- **Task requirements**
Wherever a line of the data contains "sample", copy that line.

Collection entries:
__________
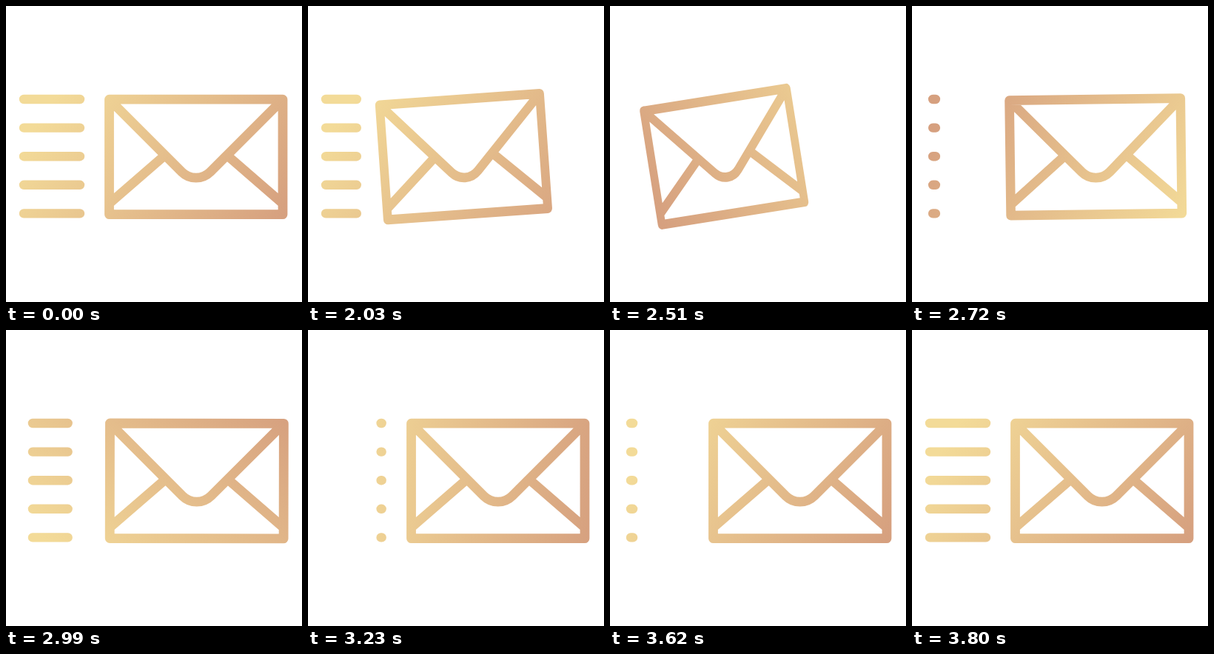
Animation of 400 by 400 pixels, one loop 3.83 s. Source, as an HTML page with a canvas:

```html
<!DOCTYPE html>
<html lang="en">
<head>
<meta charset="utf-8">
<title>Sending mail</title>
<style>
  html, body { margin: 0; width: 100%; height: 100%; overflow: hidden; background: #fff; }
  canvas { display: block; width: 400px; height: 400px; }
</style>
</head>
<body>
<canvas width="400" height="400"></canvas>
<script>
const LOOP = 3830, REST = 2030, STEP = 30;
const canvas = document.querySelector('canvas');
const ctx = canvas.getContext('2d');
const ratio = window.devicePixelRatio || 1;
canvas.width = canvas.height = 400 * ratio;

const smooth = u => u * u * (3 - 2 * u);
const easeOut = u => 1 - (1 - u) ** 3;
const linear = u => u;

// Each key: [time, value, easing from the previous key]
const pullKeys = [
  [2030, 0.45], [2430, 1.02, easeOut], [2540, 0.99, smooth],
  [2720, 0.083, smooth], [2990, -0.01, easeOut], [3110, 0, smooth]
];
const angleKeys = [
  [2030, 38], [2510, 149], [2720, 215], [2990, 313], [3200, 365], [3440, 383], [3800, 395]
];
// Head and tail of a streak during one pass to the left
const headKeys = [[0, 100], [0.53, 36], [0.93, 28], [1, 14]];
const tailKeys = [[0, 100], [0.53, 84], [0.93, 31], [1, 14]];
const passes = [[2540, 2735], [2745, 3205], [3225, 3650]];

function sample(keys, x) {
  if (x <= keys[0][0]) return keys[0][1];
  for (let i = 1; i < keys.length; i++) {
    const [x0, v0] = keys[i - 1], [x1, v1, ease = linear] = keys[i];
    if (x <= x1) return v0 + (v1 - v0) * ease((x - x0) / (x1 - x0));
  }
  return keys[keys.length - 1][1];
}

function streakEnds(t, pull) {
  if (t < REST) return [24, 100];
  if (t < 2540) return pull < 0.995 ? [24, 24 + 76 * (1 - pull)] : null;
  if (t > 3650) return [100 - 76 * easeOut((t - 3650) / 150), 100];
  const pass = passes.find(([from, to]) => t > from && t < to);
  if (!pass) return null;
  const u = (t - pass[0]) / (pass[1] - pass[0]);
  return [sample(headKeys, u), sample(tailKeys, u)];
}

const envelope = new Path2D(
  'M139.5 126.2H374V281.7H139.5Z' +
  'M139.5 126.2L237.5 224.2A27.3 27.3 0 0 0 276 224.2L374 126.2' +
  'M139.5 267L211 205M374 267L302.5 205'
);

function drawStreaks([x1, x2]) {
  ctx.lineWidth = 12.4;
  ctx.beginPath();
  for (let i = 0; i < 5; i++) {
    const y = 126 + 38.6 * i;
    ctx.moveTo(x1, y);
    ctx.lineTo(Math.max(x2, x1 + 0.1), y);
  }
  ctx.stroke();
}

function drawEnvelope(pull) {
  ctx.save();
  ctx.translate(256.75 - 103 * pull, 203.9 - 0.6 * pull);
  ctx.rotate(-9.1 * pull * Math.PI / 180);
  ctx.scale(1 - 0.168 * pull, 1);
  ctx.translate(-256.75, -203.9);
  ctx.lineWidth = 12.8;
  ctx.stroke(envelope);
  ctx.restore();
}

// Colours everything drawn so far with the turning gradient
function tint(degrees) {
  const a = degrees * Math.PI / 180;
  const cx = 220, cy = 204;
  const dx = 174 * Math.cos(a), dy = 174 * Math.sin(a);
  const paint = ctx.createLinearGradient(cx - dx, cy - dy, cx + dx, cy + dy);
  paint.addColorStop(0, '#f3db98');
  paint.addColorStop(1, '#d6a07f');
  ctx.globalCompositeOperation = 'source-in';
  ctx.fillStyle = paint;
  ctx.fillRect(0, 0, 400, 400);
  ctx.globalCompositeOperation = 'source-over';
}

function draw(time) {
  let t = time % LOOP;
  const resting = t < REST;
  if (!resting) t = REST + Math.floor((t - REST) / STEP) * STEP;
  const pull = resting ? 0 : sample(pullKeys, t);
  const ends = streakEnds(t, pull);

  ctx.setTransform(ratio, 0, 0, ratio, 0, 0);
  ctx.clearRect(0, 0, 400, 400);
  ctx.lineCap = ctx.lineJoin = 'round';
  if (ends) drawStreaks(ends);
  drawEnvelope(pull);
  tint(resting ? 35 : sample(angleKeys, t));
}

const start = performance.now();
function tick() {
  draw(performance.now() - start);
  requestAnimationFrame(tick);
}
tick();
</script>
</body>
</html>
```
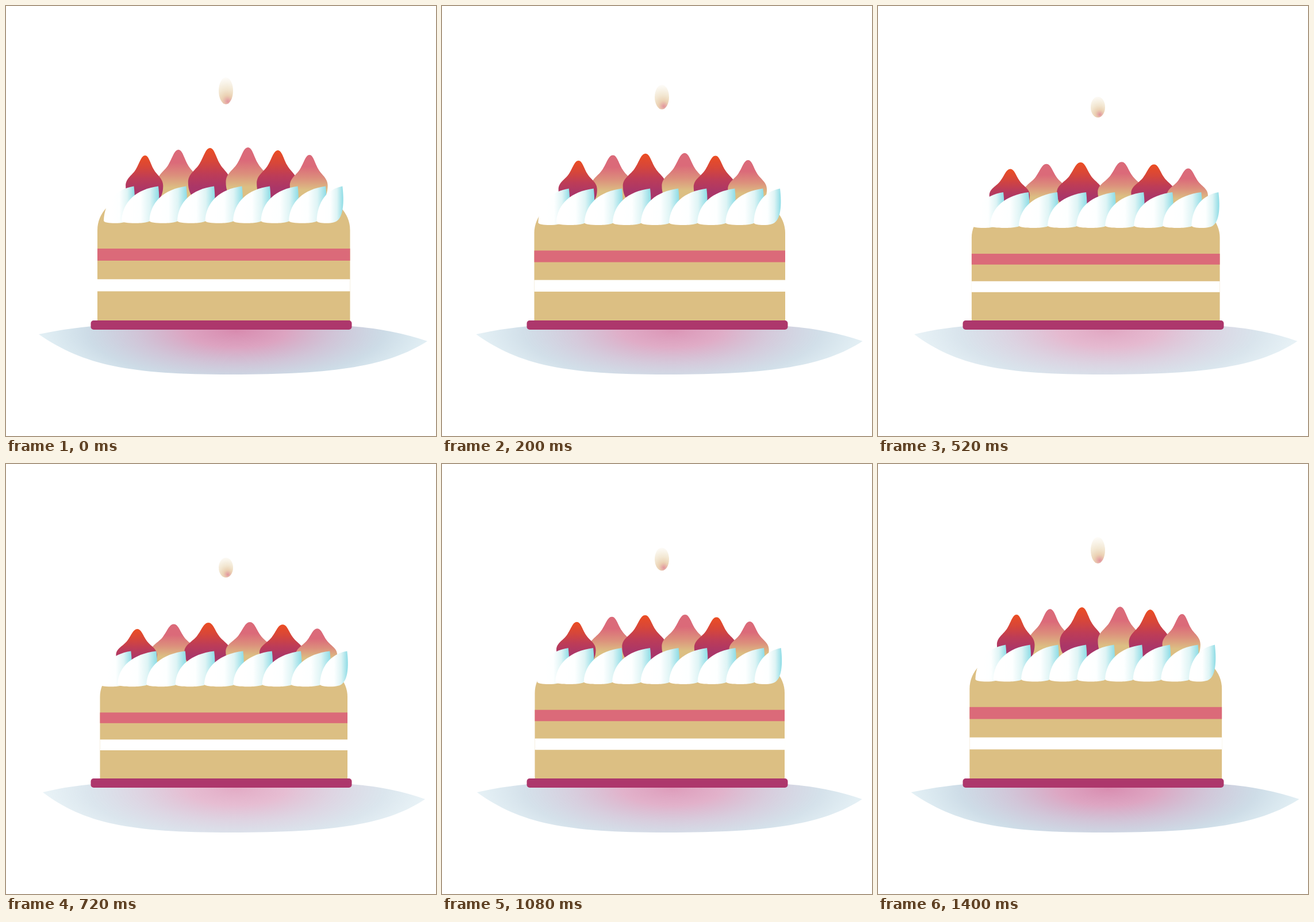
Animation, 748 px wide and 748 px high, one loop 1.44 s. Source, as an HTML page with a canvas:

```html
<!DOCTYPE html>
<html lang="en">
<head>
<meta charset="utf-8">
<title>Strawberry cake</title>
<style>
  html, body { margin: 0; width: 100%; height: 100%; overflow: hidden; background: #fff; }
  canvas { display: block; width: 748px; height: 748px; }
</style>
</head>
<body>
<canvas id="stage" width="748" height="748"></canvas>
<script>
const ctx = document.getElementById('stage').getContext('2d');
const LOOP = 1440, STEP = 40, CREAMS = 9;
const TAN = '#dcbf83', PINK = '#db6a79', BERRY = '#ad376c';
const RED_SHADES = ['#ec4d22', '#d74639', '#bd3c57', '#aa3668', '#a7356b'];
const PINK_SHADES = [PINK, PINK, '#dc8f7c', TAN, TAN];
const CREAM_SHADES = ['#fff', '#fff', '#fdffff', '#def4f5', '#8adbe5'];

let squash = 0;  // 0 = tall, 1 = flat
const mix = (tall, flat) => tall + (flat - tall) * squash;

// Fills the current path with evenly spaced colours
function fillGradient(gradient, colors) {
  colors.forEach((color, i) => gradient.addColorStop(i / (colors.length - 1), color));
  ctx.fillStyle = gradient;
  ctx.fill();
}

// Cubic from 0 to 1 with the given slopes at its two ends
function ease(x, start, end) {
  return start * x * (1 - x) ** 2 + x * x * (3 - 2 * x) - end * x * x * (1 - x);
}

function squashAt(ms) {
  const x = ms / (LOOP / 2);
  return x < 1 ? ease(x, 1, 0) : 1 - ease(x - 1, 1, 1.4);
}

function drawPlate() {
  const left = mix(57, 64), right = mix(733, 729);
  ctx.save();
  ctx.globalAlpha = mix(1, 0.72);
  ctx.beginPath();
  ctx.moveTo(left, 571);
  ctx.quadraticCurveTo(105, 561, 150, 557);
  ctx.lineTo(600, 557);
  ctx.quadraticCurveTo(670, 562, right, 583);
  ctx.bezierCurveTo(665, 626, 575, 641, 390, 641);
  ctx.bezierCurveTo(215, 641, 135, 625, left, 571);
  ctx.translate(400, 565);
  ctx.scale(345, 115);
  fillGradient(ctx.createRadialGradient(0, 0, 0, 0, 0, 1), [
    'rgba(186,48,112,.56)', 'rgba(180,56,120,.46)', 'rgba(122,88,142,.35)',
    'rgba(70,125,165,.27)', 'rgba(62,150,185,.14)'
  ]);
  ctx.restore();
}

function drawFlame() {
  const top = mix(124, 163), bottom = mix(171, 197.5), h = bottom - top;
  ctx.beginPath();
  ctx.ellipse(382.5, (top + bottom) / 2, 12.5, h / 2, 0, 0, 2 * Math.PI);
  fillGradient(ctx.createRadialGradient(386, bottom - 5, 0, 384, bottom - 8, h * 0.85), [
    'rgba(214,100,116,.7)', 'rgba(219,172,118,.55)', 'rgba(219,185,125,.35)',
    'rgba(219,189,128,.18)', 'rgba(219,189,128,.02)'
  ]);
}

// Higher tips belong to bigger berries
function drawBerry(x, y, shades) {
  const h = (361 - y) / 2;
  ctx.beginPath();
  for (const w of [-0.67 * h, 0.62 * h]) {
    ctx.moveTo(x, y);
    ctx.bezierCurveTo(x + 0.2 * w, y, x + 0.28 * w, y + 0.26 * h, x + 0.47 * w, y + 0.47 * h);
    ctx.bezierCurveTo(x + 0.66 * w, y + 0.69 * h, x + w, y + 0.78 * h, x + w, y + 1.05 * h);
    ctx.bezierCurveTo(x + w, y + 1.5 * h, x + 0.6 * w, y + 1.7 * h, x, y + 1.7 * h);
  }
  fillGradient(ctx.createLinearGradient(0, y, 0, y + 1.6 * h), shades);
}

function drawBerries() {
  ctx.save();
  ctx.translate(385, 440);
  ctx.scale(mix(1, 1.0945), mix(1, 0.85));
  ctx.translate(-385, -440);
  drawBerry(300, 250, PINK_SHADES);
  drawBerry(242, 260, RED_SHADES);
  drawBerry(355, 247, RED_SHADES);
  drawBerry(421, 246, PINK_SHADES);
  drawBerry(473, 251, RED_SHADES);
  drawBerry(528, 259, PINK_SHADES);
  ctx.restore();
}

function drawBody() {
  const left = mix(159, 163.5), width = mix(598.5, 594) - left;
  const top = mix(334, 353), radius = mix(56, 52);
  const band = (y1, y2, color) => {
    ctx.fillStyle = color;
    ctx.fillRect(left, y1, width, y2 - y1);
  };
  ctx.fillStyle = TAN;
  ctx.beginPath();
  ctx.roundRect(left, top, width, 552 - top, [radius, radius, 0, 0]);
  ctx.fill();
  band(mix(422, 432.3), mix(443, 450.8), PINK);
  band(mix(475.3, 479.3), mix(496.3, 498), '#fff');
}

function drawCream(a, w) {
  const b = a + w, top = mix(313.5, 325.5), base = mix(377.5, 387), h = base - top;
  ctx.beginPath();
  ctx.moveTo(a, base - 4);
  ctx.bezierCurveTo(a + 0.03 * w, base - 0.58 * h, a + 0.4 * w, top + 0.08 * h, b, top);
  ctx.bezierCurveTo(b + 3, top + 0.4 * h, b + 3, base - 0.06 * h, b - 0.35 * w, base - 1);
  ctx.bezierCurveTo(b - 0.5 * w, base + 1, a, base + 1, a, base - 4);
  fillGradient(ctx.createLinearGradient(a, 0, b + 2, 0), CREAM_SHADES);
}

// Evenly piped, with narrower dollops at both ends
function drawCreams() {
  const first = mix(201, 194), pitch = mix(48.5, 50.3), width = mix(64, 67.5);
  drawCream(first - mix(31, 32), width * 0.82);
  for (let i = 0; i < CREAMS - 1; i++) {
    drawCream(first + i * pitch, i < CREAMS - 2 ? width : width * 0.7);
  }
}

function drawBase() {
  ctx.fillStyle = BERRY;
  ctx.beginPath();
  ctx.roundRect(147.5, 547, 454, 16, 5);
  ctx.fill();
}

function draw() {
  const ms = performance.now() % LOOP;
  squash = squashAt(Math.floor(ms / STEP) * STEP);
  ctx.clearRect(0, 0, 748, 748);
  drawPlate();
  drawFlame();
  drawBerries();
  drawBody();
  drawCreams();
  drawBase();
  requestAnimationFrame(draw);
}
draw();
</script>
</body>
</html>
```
__________
- **Output**
function sample(keys, x) {
  return [sample(headKeys, u), sample(tailKeys, u)];
  const pull = resting ? 0 : sample(pullKeys, t);
  tint(resting ? 35 : sample(angleKeys, t));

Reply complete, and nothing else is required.